Unfortunately, the answer is no. The reason is that when home foundations are built, the work is required to be done in steps to allow any concrete or cement to adequately cure before beginning the next part. This is true for your home whether you own a historic brick-built property in Alexandra, VA or a brand-new home with a poured concrete foundation in the Baltimore suburbs. Without getting too deep into the construction details, the foundation footer, floor slab, and foundation walls of a home are actually formed as separate pieces that are fitted tightly together rather than forming one single, solid base for the home. The result is that there are seams in the foundation where water can squeeze through located in the corners where the walls and floors meet with each other, and these are naturally vulnerable points in the foundation when hydrostatic pressure is present.
But don’t home builders install basement waterproofing on the home when they construct it?
Depending on the specific code, home builders are required to do a minimal amount of basement waterproofing either on the inside or the outside of the home. For the vast majority of homes in the Washington, D.C. and Baltimore metro areas, this usually means that the builder was required to apply a tar-like substance to the outside of the wall before replacing the excavated dirt around the house.
The truth is, this initial waterproofing may be enough to keep your basement dry for many years, but it could also fail within the few years of the home being built. The difference is not usually based on the age or type of the home, but more on the amount of water that is making its way underground next to the home and causing hydrostatic pressure on the foundation (which can be very unpredictable). This is why some homes that were built at the same time will have basement floods while others won’t, and why some homes that are 50+ years old will stay drier than a home built last year. If your basement or crawl space is subject to higher-than-average hydrostatic pressure, then the foundation waterproofing that was likely done at the time of construction will deteriorate faster than a house that experiences significantly less hydrostatic pressure.
So, that’s the short story on why basements leak in our area.
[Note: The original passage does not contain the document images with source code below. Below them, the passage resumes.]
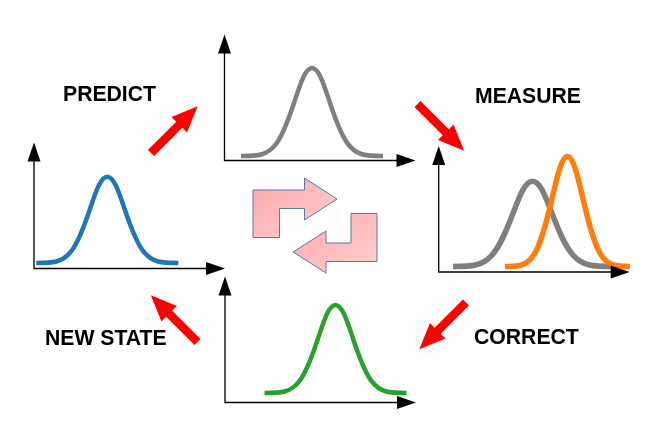
<!DOCTYPE html>
<html lang="en">
<head>
<meta charset="utf-8">
<title>Predict, measure, correct cycle</title>
<style>
:root {
  --paper: #fff;
  --ink: #000;
  --state: #1f77b4;
  --prediction: #7f7f7f;
  --measurement: #ff7f0e;
  --corrected: #2ca02c;
  --step: #f00;
  --cycle-edge: #5479b0;
}
body { margin: 0; background: var(--paper); }
.diagram {
  position: relative;
  width: 665px;
  height: 437px;
  overflow: hidden;
  background: var(--paper);
  color: var(--ink);
  font: bold 21.2px/24px "Liberation Sans", Arial, sans-serif;
}
.drawing { position: absolute; inset: 0; display: block; }
.label { position: absolute; margin: 0; white-space: nowrap; }
.predict { left: 63px; top: 82px; }
.measure { left: 475px; top: 84px; }
.correct { left: 474px; top: 325px; }
.new-state { left: 45px; top: 326px; }
.curve { fill: none; stroke-width: 4.5; }
.wide { stroke-width: 5.5; }
.curve path, #bell { vector-effect: non-scaling-stroke; }
.steps { fill: var(--step); }
.cycle { fill: url(#blush); stroke: var(--cycle-edge); }
</style>
</head>
<body>
<main class="diagram">
  <svg class="drawing" width="665" height="437" viewBox="0 0 665 437" role="img" aria-label="Four bell curve charts linked in a clockwise cycle">
    <defs>
      <linearGradient id="blush" x1="0" y1="0" x2="1" y2="1">
        <stop offset="0" stop-color="#ffa6a6"/>
        <stop offset="1" stop-color="#ffd2d2"/>
      </linearGradient>
      <g id="axes">
        <path d="M0-110V0H175" fill="none" stroke="#000" stroke-width="1.3"/>
        <polygon points="0,-126 6.5,-107 -6.5,-107"/>
        <polygon points="191,0 172,6.5 172,-6.5"/>
      </g>
      <path id="bell" d="M-71 0C-55 0-45 0-36-12C-29-21-24-35-18-53C-12-71-7-88 0-88C7-88 12-71 18-53C24-35 29-21 36-12C45 0 55 0 71 0"/>
      <polygon id="step" points="0,-4.3 40,-4.3 40,-11 66,0 40,11 40,4.3 0,4.3"/>
    </defs>

    <g class="chart-prediction">
      <use class="curve" href="#bell" transform="translate(312 156)" stroke="var(--prediction)"/>
      <use href="#axes" x="224.5" y="160.5"/>
    </g>
    <g class="chart-measurement">
      <use class="curve wide" href="#bell" transform="translate(532.5 266.5) scale(1.12 .97)" stroke="var(--prediction)"/>
      <use class="curve wide" href="#bell" transform="translate(567.5 266.5) scale(.88 1.25)" stroke="var(--measurement)"/>
      <use href="#axes" x="438.7" y="272"/>
    </g>
    <g class="chart-corrected">
      <use class="curve" href="#bell" transform="translate(335.5 393)" stroke="var(--corrected)"/>
      <use href="#axes" x="225" y="402.5"/>
    </g>
    <g class="chart-state">
      <use class="curve" href="#bell" transform="translate(107.3 263) scale(1 .98)" stroke="var(--state)"/>
      <use href="#axes" x="34" y="268.5"/>
    </g>

    <g class="steps">
      <use href="#step" transform="translate(151 153) rotate(-45)"/>
      <use href="#step" transform="translate(417.5 104) rotate(45)"/>
      <use href="#step" transform="translate(466 302.5) rotate(135)"/>
      <use href="#step" transform="translate(197.5 342) rotate(-135)"/>
    </g>

    <g class="cycle">
      <polygon points="253,190 304.5,190 304.5,178 337,199 304.5,220 304.5,208.5 279.5,208.5 279.5,237.5 253,237.5"/>
      <polygon points="377,213.5 351,213.5 351,243 326,243 326,231 293,252 326,273 326,261.5 377,261.5"/>
    </g>
  </svg>
  <p class="label predict">PREDICT</p>
  <p class="label measure">MEASURE</p>
  <p class="label correct">CORRECT</p>
  <p class="label new-state">NEW STATE</p>
</main>
</body>
</html>
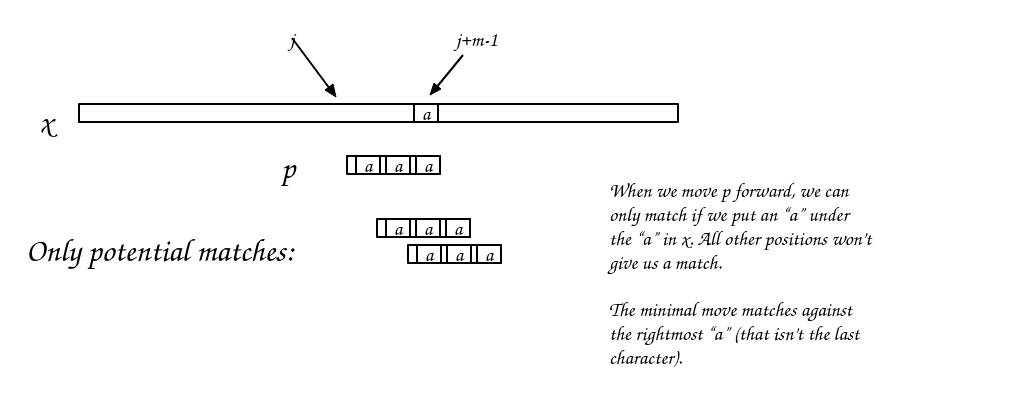
<!DOCTYPE html>
<html lang="en">
<head>
<meta charset="utf-8">
<title>Shifting the pattern p along x</title>
<style>
  :root { --ink: #000; --paper: #fff; --small: 20px; --large: 32px; }
  * { box-sizing: border-box; margin: 0; padding: 0; }
  body { overflow: hidden; background: var(--paper); }
  .diagram {
    position: relative; width: 1015px; height: 399px; overflow: hidden;
    background: var(--paper); color: var(--ink);
    font-family: "TeX Gyre Chorus", "Zapf Chancery", cursive;
    font-size: var(--small); line-height: 0; white-space: nowrap;
  }
  /* The strut sets every baseline on the bottom edge of its line */
  .label::before, .cell::before, .line::before {
    content: ""; display: inline-block; width: 0; height: 24px;
  }
  .label { position: absolute; height: 24px; }
  .label.large { font-size: var(--large); }
  .index-start { left: 290px; top: 22px; }
  .index-end { left: 456px; top: 22px; }
  .name-text { left: 39px; top: 108px; }
  .name-pattern { left: 281px; top: 154px; }
  .name-matches { left: 26px; top: 237px; }

  .strip {
    position: absolute; display: flex; height: 20px;
    border: 2px solid var(--ink); border-radius: 1px;
  }
  .text-strip { left: 78px; top: 103px; width: 601px; padding-left: 333px; }
  .pattern { width: 95px; justify-content: flex-end; gap: 4px; }
  .pattern .cell:last-child { margin-right: -2px; }
  .pattern-current { left: 346px; top: 155px; }
  .match-near { left: 376px; top: 218px; }
  .match-far { left: 407px; top: 244px; }
  .cell {
    flex: none; width: 26px; height: 20px; margin-top: -2px;
    border: 2px solid var(--ink); border-radius: 1px; text-align: center;
  }
  .cell::before { height: 15px; }

  .arrows { position: absolute; left: 0; top: 0; stroke: var(--ink); stroke-width: 2; fill: var(--ink); }
  .arrows polygon { stroke-width: 1; stroke-linejoin: round; }

  .note { position: absolute; left: 609px; top: 173px; display: flex; flex-direction: column; gap: 23px; }
  .line { display: block; height: 24px; }
</style>
</head>
<body>
<main class="diagram">
  <span class="label index-start">j</span>
  <span class="label index-end">j+m-1</span>

  <svg class="arrows" width="1015" height="399" viewBox="0 0 1015 399" aria-hidden="true">
    <line x1="292" y1="38" x2="330" y2="89"/>
    <polygon points="336,97 333,84 325,90"/>
    <line x1="463" y1="55" x2="436" y2="88"/>
    <polygon points="430,95 441,89 434,83"/>
  </svg>

  <span class="label large name-text">x</span>
  <div class="strip text-strip"><span class="cell">a</span></div>

  <span class="label large name-pattern">p</span>
  <div class="strip pattern pattern-current"><span class="cell">a</span><span class="cell">a</span><span class="cell">a</span></div>

  <span class="label large name-matches">Only potential matches:</span>
  <div class="strip pattern match-near"><span class="cell">a</span><span class="cell">a</span><span class="cell">a</span></div>
  <div class="strip pattern match-far"><span class="cell">a</span><span class="cell">a</span><span class="cell">a</span></div>

  <aside class="note">
    <p>
      <span class="line">When we move p forward, we can</span>
      <span class="line">only match if we put an “a” under</span>
      <span class="line">the “a” in x. All other positions won’t</span>
      <span class="line">give us a match.</span>
    </p>
    <p>
      <span class="line">The minimal move matches against</span>
      <span class="line">the rightmost “a” (that isn’t the last</span>
      <span class="line">character).</span>
    </p>
  </aside>
</main>
</body>
</html>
Unfortunately, basement waterproofing and foundation seepage issues are very common in the mid-Atlantic region–regardless of the foundation type–simply due to the fact that many homes are built with basements and underground foundations. However, if you’re having basement leakage or flooding issues in your home, it is very likely that many other homeowners in our area are facing the same types of issues.
We at Value Dry have installed many different types of basement waterproofing, including sumps pumps, inside and outside french drains, outside basement sealing, battery back-up sump pumps, and window well/stairwell drains. We are confident that we have the experience and know-how to help you with your moisture issues.
Value Dry has also done basement waterproofing work on all sorts of homes all around the mid-Atlantic region, including stone foundations originating from the Civil War era near Frederick and Hagerstown, brick row homes in Georgetown, homes built on cinder block foundations all around Northern Virginia and Maryland, and have even helped home builders waterproof poured concrete foundations in new developments after their waterproofing efforts have failed.
If you’re in need of assistance in dealing with a moisture problem, or have any questions about basement waterproofing or why foundations leak, feel free to reach out to us to schedule an appointment. One of our expert inspectors or managers will advise you about your particular issue.